» Work required
Go through the data and copy each line where the string "font" appears.

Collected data
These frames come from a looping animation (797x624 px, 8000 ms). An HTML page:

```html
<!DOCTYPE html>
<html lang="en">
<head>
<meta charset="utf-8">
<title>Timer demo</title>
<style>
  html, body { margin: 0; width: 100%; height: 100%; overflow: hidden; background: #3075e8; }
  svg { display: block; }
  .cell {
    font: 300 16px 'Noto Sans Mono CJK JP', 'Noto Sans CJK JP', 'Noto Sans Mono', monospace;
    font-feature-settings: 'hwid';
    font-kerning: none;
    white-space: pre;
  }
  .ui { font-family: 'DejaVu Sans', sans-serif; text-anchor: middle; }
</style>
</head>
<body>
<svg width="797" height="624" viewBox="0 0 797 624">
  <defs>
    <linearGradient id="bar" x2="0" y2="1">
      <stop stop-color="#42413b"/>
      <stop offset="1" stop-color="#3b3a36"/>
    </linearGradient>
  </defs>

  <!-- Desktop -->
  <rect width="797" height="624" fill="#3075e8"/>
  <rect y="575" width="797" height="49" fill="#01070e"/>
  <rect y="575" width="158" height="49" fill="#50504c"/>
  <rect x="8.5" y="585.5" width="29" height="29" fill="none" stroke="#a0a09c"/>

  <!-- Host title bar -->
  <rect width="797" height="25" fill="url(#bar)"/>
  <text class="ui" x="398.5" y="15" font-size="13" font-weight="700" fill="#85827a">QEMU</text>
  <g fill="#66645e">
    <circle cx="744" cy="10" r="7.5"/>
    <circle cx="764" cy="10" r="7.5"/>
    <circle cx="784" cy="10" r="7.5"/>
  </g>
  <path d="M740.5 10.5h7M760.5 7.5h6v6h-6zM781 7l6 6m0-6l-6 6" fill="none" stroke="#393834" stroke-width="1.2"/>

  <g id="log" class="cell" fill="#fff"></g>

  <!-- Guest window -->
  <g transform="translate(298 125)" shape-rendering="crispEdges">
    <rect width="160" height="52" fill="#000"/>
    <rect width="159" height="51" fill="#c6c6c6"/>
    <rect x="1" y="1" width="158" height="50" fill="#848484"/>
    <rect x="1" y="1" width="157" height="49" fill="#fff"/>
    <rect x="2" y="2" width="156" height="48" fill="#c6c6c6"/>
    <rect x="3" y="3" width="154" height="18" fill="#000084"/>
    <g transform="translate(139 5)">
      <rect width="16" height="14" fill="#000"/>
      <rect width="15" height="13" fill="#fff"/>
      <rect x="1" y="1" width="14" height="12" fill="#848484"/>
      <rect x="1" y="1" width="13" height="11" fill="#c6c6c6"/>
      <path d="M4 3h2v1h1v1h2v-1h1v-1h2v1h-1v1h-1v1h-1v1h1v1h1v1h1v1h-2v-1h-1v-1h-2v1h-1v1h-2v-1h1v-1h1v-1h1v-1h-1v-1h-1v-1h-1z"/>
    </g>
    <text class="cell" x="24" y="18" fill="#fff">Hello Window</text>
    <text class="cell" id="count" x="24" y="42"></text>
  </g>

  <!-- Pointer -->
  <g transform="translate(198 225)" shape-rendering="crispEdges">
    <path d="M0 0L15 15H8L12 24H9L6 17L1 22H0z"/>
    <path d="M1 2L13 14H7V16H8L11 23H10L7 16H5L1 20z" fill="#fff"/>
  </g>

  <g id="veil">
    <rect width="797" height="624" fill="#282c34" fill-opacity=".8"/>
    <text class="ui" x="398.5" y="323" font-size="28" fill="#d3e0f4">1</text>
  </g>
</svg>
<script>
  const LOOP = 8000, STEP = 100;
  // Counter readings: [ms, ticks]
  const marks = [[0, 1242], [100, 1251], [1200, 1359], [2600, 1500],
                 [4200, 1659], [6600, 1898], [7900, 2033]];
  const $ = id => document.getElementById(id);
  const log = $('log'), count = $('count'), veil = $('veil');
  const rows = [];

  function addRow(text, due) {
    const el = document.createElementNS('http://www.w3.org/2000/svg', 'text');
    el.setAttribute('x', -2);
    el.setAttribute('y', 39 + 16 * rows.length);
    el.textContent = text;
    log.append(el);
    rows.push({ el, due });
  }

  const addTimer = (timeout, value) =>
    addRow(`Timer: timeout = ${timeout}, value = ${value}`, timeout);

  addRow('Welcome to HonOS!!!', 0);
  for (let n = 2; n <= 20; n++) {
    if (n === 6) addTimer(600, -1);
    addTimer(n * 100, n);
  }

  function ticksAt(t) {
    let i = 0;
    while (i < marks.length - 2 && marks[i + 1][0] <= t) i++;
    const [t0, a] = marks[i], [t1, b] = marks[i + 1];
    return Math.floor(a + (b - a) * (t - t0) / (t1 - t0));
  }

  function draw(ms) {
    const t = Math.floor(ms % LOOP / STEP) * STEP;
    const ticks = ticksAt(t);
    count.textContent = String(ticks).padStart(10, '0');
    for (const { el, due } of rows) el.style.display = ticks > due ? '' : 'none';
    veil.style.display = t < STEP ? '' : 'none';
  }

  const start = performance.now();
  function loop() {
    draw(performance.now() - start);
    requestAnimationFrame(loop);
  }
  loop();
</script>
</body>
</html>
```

» Your response
    font: 300 16px 'Noto Sans Mono CJK JP', 'Noto Sans CJK JP', 'Noto Sans Mono', monospace;
    font-feature-settings: 'hwid';
    font-kerning: none;
  .ui { font-family: 'DejaVu Sans', sans-serif; text-anchor: middle; }
  <text class="ui" x="398.5" y="15" font-size="13" font-weight="700" fill="#85827a">QEMU</text>
    <text class="ui" x="398.5" y="323" font-size="28" fill="#d3e0f4">1</text>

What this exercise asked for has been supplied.